SANDERSVILLE -- Some little girls grow up wanting to be nurses. Others have dreams of becoming ballerinas or teachers.
Merion Sheppard always wanted to be a school bus driver.
It was her calling from the time she was able to write her name with one of those big, fat pencils in the first grade at Reynolds Elementary School.
She has driven a bus for Brentwood Academy in Sandersville for the past 38 years. She has made enough runs between Deepstep, Tennille and Wrightsville for the equivalent of 16 trips around the Earth.
Some of those rides have been while dressed as a clown. Or an elf. Or the Easter bunny.
There are people who love their jobs. And there are people live for their jobs.
Merion loves and lives for her job.
She underwent shoulder surgery July 31 and hasnt been able to drive since school started Aug. 10. But she has been riding the route with a substitute driver every day. She has been cleared by her doctor to climb back on the saddle on Sept. 12.
She can hardly wait.

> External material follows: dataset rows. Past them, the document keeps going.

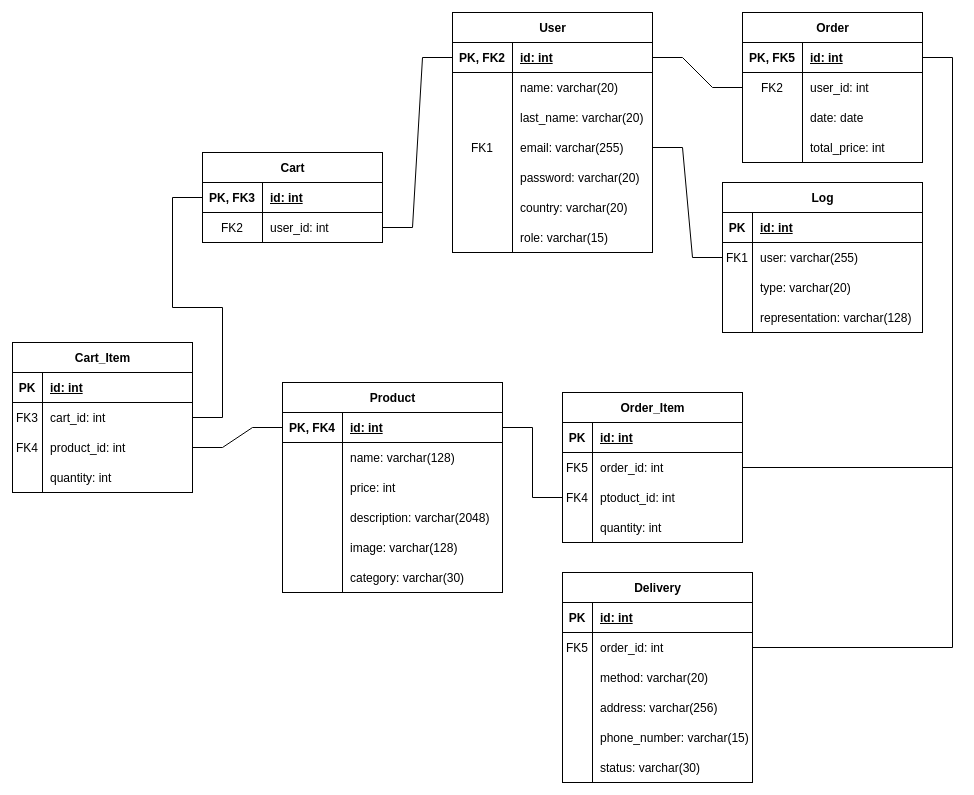
<!DOCTYPE html>
<html lang="en">
<head>
<meta charset="utf-8">
<title>Shop database diagram</title>
<style>
:root { --ink: #000; --paper: #fff; }
* { box-sizing: border-box; margin: 0; }
body { width: 974px; height: 795px; overflow: hidden; background: var(--paper); }
.diagram {
  position: relative; width: 974px; height: 795px; overflow: hidden;
  color: var(--ink); font: 12px/30px "Liberation Sans", Arial, Helvetica, sans-serif;
}
.links { position: absolute; inset: 0; fill: none; stroke: var(--ink); stroke-width: 1; }
.entity {
  --key: 30px;
  position: absolute; padding-top: 1px;
  box-shadow: inset 0 0 0 1px var(--ink); white-space: nowrap;
}
.entity.wide-key { --key: 60px; }
.entity h2 { height: 30px; font: inherit; font-weight: 700; text-align: center; border-bottom: 1px solid var(--ink); }
.row { display: grid; grid-template-columns: calc(var(--key) + 1px) 1fr; height: 30px; }
.row span:first-child { display: flex; justify-content: center; border-right: 1px solid var(--ink); }
.row span:last-child { padding-left: 7px; }
.primary { font-weight: 700; border-bottom: 1px solid var(--ink); }
.primary span:last-child { text-decoration: underline; }
#user { left: 452px; top: 12px; width: 201px; }
#order { left: 742px; top: 12px; width: 181px; }
#log { left: 722px; top: 182px; width: 201px; }
#cart { left: 202px; top: 152px; width: 181px; }
#cart-item { left: 12px; top: 342px; width: 181px; }
#product { left: 282px; top: 382px; width: 221px; }
#order-item { left: 562px; top: 392px; width: 181px; }
#delivery { left: 562px; top: 572px; width: 191px; }
</style>
</head>
<body>
<main class="diagram">
  <svg class="links" width="974" height="795" viewBox="0 0 974 795" aria-hidden="true">
    <g transform="translate(.5 .5)">
      <polyline points="382,227 412,227 422,57 452,57"/>
      <polyline points="652,57 682,57 712,87 742,87"/>
      <polyline points="652,147 682,147 692,257 722,257"/>
      <polyline points="202,197 172,197 172,307 222,307 222,417 192,417"/>
      <polyline points="192,447 222,447 252,427 282,427"/>
      <polyline points="502,427 532,427 532,497 562,497"/>
      <polyline points="922,57 952,57 952,647 752,647"/>
      <line x1="742" y1="467" x2="952" y2="467"/>
    </g>
  </svg>

  <section class="entity wide-key" id="user">
    <h2>User</h2>
    <div class="row primary"><span>PK, FK2</span><span>id: int</span></div>
    <div class="row"><span></span><span>name: varchar(20)</span></div>
    <div class="row"><span></span><span>last_name: varchar(20)</span></div>
    <div class="row"><span>FK1</span><span>email: varchar(255)</span></div>
    <div class="row"><span></span><span>password: varchar(20)</span></div>
    <div class="row"><span></span><span>country: varchar(20)</span></div>
    <div class="row"><span></span><span>role: varchar(15)</span></div>
  </section>

  <section class="entity wide-key" id="order">
    <h2>Order</h2>
    <div class="row primary"><span>PK, FK5</span><span>id: int</span></div>
    <div class="row"><span>FK2</span><span>user_id: int</span></div>
    <div class="row"><span></span><span>date: date</span></div>
    <div class="row"><span></span><span>total_price: int</span></div>
  </section>

  <section class="entity" id="log">
    <h2>Log</h2>
    <div class="row primary"><span>PK</span><span>id: int</span></div>
    <div class="row"><span>FK1</span><span>user: varchar(255)</span></div>
    <div class="row"><span></span><span>type: varchar(20)</span></div>
    <div class="row"><span></span><span>representation: varchar(128)</span></div>
  </section>

  <section class="entity wide-key" id="cart">
    <h2>Cart</h2>
    <div class="row primary"><span>PK, FK3</span><span>id: int</span></div>
    <div class="row"><span>FK2</span><span>user_id: int</span></div>
  </section>

  <section class="entity" id="cart-item">
    <h2>Cart_Item</h2>
    <div class="row primary"><span>PK</span><span>id: int</span></div>
    <div class="row"><span>FK3</span><span>cart_id: int</span></div>
    <div class="row"><span>FK4</span><span>product_id: int</span></div>
    <div class="row"><span></span><span>quantity: int</span></div>
  </section>

  <section class="entity wide-key" id="product">
    <h2>Product</h2>
    <div class="row primary"><span>PK, FK4</span><span>id: int</span></div>
    <div class="row"><span></span><span>name: varchar(128)</span></div>
    <div class="row"><span></span><span>price: int</span></div>
    <div class="row"><span></span><span>description: varchar(2048)</span></div>
    <div class="row"><span></span><span>image: varchar(128)</span></div>
    <div class="row"><span></span><span>category: varchar(30)</span></div>
  </section>

  <section class="entity" id="order-item">
    <h2>Order_Item</h2>
    <div class="row primary"><span>PK</span><span>id: int</span></div>
    <div class="row"><span>FK5</span><span>order_id: int</span></div>
    <div class="row"><span>FK4</span><span>ptoduct_id: int</span></div>
    <div class="row"><span></span><span>quantity: int</span></div>
  </section>

  <section class="entity" id="delivery">
    <h2>Delivery</h2>
    <div class="row primary"><span>PK</span><span>id: int</span></div>
    <div class="row"><span>FK5</span><span>order_id: int</span></div>
    <div class="row"><span></span><span>method: varchar(20)</span></div>
    <div class="row"><span></span><span>address: varchar(256)</span></div>
    <div class="row"><span></span><span>phone_number: varchar(15)</span></div>
    <div class="row"><span></span><span>status: varchar(30)</span></div>
  </section>
</main>
</body>
</html>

Merion has lived in Sandersville since 1964. She went to school in Reynolds through the 11th grade. Her family moved before her senior year of high school.
In the first grade, she rode a giant yellow school bus for the first time. It was a Blue Bird, manufactured just down the road in Fort Valley.
I knew right then I wanted to be a bus driver when I grew up, she said. I loved being around the other children. I always felt safe when I was on one. I rode the bus every time I had the chance.
It wasnt as often as she would have liked. Her family lived only two blocks from the school, so she walked to class every day. She and her cousin would board a bus every Friday afternoon and travel 3 miles out in the country to her grandmothers house. They would ride horses back into town for the weekend. That was always a treat.
Her father ran a Ford dealership in Darien. He would sometimes let her climb in his lap while he was driving. She was barely tall enough to see over the steering wheel. She later taught herself to drive when she was 16, riding around in circles in the yard.
She still took the school bus whenever she had a chance. She played basketball at Reynolds High and enjoyed traveling on the bus for road games almost as much as home games.
She worked with children at a nursery in Sandersville until 1974, when she learned one of the drivers for Brentwood was retiring. She had never driven a bus. The mechanic at the bus shop let her take an old bus home for the weekend to practice. She took it for a spin on country roads in Washington County, kicked the tires and learned how to make those wide turns by trial and error.
By the time she went back Monday I had it down pat, she said.
The bus was old and patched together. It had a hole in the seat. The brake pedal was held in place with wire and a block of wood. It left her on the side of the road a few times until the school could purchase a new vehicle.
In 38 years, she has driven eight different buses. She got her newest one in January. It has cruise control. (Yes, she has come a long way since that hole in the seat.)
For more than a generation, the parents of students at Brentwood have entrusted Merion with their special cargo. Her tires have kicked up kaolin dust from Yank Brown Road to the Johnson County line.
She has never had an accident, unless you count hitting four deer. One time, a student picked up Merions pocketbook and tossed it out the window for no apparent reason. Merion stopped and went back to pick up everything scattered along Union Church Road.
Another time, she couldnt get a boy to stop spitting on the other students. So she sat him on the top step by the door and placed a trash can at his feet. She made him keep spitting into the trash can on the way home.
She knew she had cured him when he finally surrendered.
Im out of spit, he said.
I asked her how many times she has said: Sit down, please.
Only a million, she said.
There are plenty of sweet stories, too. She had one girl who would tell Bible stories to the other students on the way from Tennille to Sandersville.
When she had the idea to dress up like a clown for Halloween, she first checked with the Georgia State Patrol. They told her it was OK, as long as she didnt wear a mask that would impair her vision.
The other drivers helped her cut the yarn to make an orange wig. The children loved it so much she designed an elf costume with a hat, shoes, green top, bells and red pants from Wal-Mart.
Once, she had a doctors appointment in Macon on the same day she wore the Easter bunny outfit. She called to tell them she might be running late. And one more thing. Dont be surprised if she showed up in a bunny outfit.
Merion also wears the costumes to spread cheer at a local day care center, churches and nursing homes. She hopes to expand her bus-driving wardrobe to include a turkey for Thanksgiving.
I was an only child, and Ive always loved to be around children, she said. I look forward to being with them. I can be having a bad day, and they can say one word that will make my day.
When she got the keys to the new bus nine months ago, she was told she would probably have to drive it for the next 20 years.
No problem, she said.
Reach Gris at 744-4275 or firstname.lastname@example.org